Living in the Outer Richmond, I have the incredible fortune of being within walking distance of stores and restaurants that offer every ethnic food I can imagine. This is a far cry from Wilmington, Del., which for the longest time had just one Thai restaurant.
So, after deciding to throw a Polish Easter feast for the brave souls who will oblige me, I set out today for the Polish deli and Russian bakery.
There was a line at the deli, so I queued up and began eyeing the shelves to see what I needed to pick up by the time I reached the counter to order the kielbasa. The black currant juice caught my eye. Thinking how tasty it would be in vodka, I picked up a carton.
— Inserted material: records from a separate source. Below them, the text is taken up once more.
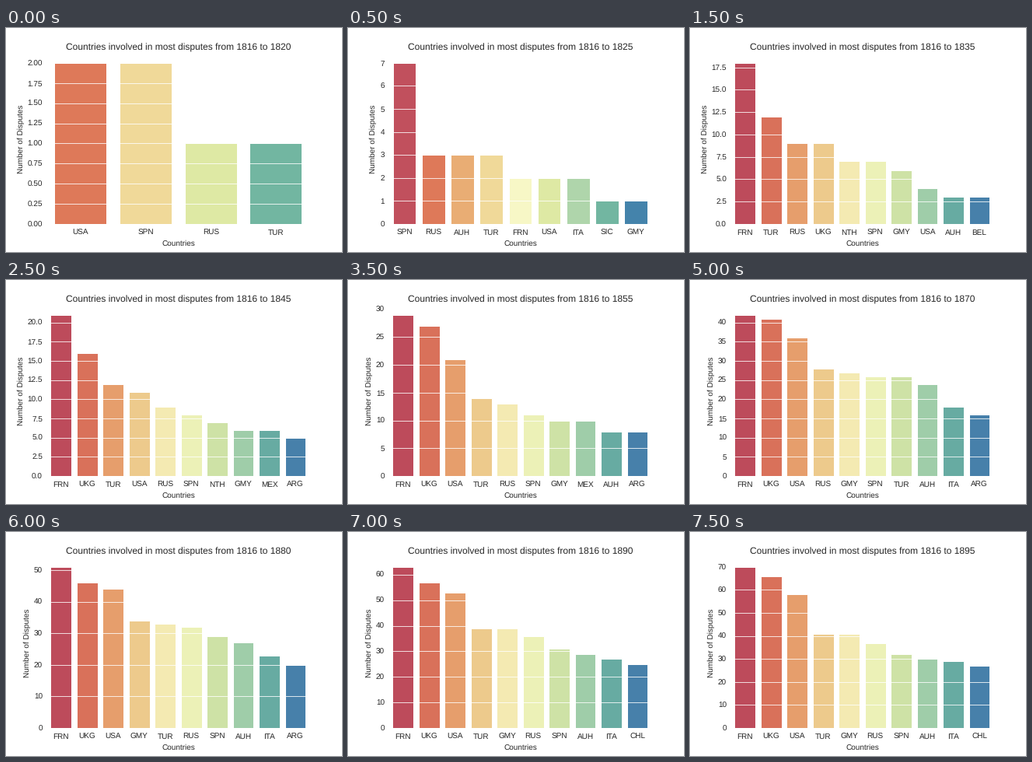
Animation of 432x288 px, one loop 8 s. Source, as a matplotlib script:

```python
import colorsys

import matplotlib.pyplot as plt
import numpy as np
from matplotlib.animation import FuncAnimation

plt.rcParams.update({
    "font.family": "Liberation Sans",
    "font.size": 10,
    "text.hinting": "none",
    "axes.titlesize": 12,
    "axes.grid": True,
    "axes.grid.axis": "y",
    "axes.axisbelow": False,
    "grid.color": "white",
    "grid.linewidth": 0.8,
    "xtick.bottom": False,
    "ytick.left": False,
    "figure.subplot.bottom": 0.125,
})
for key in ("text.color", "axes.labelcolor", "xtick.color", "ytick.color"):
    plt.rcParams[key] = ".15"
for side in ("left", "right", "top", "bottom"):
    plt.rcParams[f"axes.spines.{side}"] = False

FIRST, STEP, FRAMES, TOP = 1820, 5, 16, 10

# A few turning points per country, joined by power curves.
KEYS = (1820, 1825, 1835, 1865, 1895)
OPENING = {"USA": 2, "SPN": 2, "RUS": 1, "TUR": 1}
TOTALS = {  # in order of preference for ties; the last total holds
    "FRN": (2, 18, 40, 70),
    "USA": (2, 4, 33, 58),
    "ITA": (2, 2, 12, 29),
    "NTH": (0, 7),
    "SPN": (7, 7, 22, 32),
    "RUS": (3, 9, 23, 37),
    "UKG": (0, 9, 41, 66),
    "AUH": (3, 3, 21, 30),
    "BEL": (0, 3),
    "TUR": (3, 12, 18, 41),
    "SIC": (1,),
    "GMY": (1, 6, 20, 41),
    "MEX": (0, 0, 13, 18),
    "ARG": (0, 0, 11, 25),
    "CHL": (0, 0, 3, 27),
}
# Powers of the last two stretches: late starters, early starters, leaders.
LATE, EARLY = (3.05, 0.58), (0.7, 0.58)
PACE = {"FRN": (1.8, 1.4), "UKG": (1.4, 2.3), "USA": (1.3, 1.2),
        "MEX": EARLY, "ARG": EARLY, "CHL": EARLY}


def total(name, year):
    points = [OPENING.get(name, 0), *TOTALS[name]]
    points += points[-1:] * (len(KEYS) - len(points))
    powers = (1, 1, *PACE.get(name, LATE))
    i = min(np.searchsorted(KEYS, year, "right"), len(KEYS) - 1) - 1
    t = (year - KEYS[i]) / (KEYS[i + 1] - KEYS[i])
    return int(points[i] + (points[i + 1] - points[i]) * t ** powers[i] + 0.5)


def ranking(year):
    counts = [(name, total(name, year)) for name in TOTALS]
    counts = [c for c in counts if c[1] > 0]
    return sorted(counts, key=lambda c: -c[1])[:TOP]


def muted(color, amount=0.75):
    h, l, s = colorsys.rgb_to_hls(*color[:3])
    return colorsys.hls_to_rgb(h, l, s * amount)


def palette(n):
    stops = np.linspace(0, 1, n + 2)[1:-1]
    return [muted(c) for c in plt.get_cmap("Spectral")(stops)]


fig, ax = plt.subplots(figsize=(6, 4), dpi=72, facecolor="white")


def draw(i):
    year = FIRST + STEP * i
    names, values = zip(*ranking(year))
    n = len(names)
    ax.clear()
    ax.bar(range(n), values, width=0.8, color=palette(n),
           edgecolor="white", linewidth=1)
    ax.set_xticks(range(n), names)
    ax.set_xlim(-0.5, n - 0.5)
    ax.set_ylim(0, values[0] * 1.05)
    ax.set_xlabel("Countries")
    ax.set_ylabel("Number of Disputes")
    ax.set_title(f"Countries involved in most disputes from 1816 to {year}")
    return []


anim = FuncAnimation(fig, draw, frames=FRAMES, init_func=lambda: draw(0),
                     interval=500, repeat=True, repeat_delay=0)
plt.show()
```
Most of the people in line looked like me: hardy souls with big noses, round faces, light eyes. I have always wanted to visit Warsaw, from whence my DNA comes, with the fantasy that it would be a city full of people who looked totally familiar. Then a couple who were clearly not Polish stepped in and took their place behind me.
Judging from their conversation, somehow they had gotten themselves into the position (appropriately, a "pickle" ha ha) of providing a Polish Easter dinner, and they weren't quite sure what all that entailed. First, the woman worried they wouldn't be able to converse in Polish like the customers in front of us. Then she noticed the carton I was holding. She said to her partner, "Oh that looks good, let's get some of that."
I spied a jar of red cabbage and apples and, recalling a recipe I'd seen that I would like to include in my dinner but was too lazy to make, picked it up. Soon, she had scooped up a jar of her own.
When I got to the counter and ordered my polish sausage, they were debating which sausage to get. "Well, SHE got the polish sausage," the woman said.
I spread my wares on the counter, threw in a babka and some liverwurst as if I knew what I was doing, and handed over my cash.
Then I picked up my booty and made my way back to my little NWZCHIK-mobile with the Polish decal on the bumper -- for all this couple knew, on my way to cook up yet another dinner of Polish fare, thinking that they would appear appropriately Polish with their copycat purchases of a Delaware girl who only looks Polish, and doesn't know much about anything.